_About this task_. Report, from the records below, every line where the word "smoothstep" appears.

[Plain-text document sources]
+++

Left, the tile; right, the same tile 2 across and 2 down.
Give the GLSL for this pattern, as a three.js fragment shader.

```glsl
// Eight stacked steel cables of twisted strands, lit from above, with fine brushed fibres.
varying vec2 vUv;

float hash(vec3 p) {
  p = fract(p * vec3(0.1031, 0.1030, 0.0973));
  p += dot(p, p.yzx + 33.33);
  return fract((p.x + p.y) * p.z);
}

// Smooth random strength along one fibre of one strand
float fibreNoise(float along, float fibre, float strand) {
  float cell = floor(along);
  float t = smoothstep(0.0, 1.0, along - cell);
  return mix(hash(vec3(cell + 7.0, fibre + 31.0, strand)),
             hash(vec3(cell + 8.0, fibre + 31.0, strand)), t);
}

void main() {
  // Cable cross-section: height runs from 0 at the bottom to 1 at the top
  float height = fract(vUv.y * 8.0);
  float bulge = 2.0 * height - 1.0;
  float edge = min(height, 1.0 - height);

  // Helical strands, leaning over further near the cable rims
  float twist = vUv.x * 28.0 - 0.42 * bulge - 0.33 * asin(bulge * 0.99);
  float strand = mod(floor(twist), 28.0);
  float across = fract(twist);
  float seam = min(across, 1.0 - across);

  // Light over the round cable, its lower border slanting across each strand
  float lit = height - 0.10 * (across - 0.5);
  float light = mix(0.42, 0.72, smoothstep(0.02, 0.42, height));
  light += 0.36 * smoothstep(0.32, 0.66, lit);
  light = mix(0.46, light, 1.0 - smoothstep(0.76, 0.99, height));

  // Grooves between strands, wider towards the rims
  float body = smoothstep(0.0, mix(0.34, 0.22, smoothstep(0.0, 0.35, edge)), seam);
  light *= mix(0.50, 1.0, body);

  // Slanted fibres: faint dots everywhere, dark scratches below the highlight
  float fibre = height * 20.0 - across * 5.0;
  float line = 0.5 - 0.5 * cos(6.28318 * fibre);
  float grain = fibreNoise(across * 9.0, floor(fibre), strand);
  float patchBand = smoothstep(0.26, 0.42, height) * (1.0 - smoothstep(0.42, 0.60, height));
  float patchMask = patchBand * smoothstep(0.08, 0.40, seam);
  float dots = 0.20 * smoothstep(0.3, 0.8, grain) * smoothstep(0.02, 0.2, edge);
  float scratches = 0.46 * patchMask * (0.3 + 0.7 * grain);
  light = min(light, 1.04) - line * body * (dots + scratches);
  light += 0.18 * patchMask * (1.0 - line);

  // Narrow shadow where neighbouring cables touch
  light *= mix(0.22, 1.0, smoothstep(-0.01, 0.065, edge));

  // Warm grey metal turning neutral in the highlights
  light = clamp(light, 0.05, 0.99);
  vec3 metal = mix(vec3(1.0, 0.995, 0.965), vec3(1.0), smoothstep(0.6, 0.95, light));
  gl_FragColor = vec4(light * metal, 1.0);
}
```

+++

_Response box_.
  float t = smoothstep(0.0, 1.0, along - cell);
  float light = mix(0.42, 0.72, smoothstep(0.02, 0.42, height));
  light += 0.36 * smoothstep(0.32, 0.66, lit);
  light = mix(0.46, light, 1.0 - smoothstep(0.76, 0.99, height));
  float body = smoothstep(0.0, mix(0.34, 0.22, smoothstep(0.0, 0.35, edge)), seam);
  float patchBand = smoothstep(0.26, 0.42, height) * (1.0 - smoothstep(0.42, 0.60, height));
  float patchMask = patchBand * smoothstep(0.08, 0.40, seam);
  float dots = 0.20 * smoothstep(0.3, 0.8, grain) * smoothstep(0.02, 0.2, edge);
  light *= mix(0.22, 1.0, smoothstep(-0.01, 0.065, edge));
  vec3 metal = mix(vec3(1.0, 0.995, 0.965), vec3(1.0), smoothstep(0.6, 0.95, light));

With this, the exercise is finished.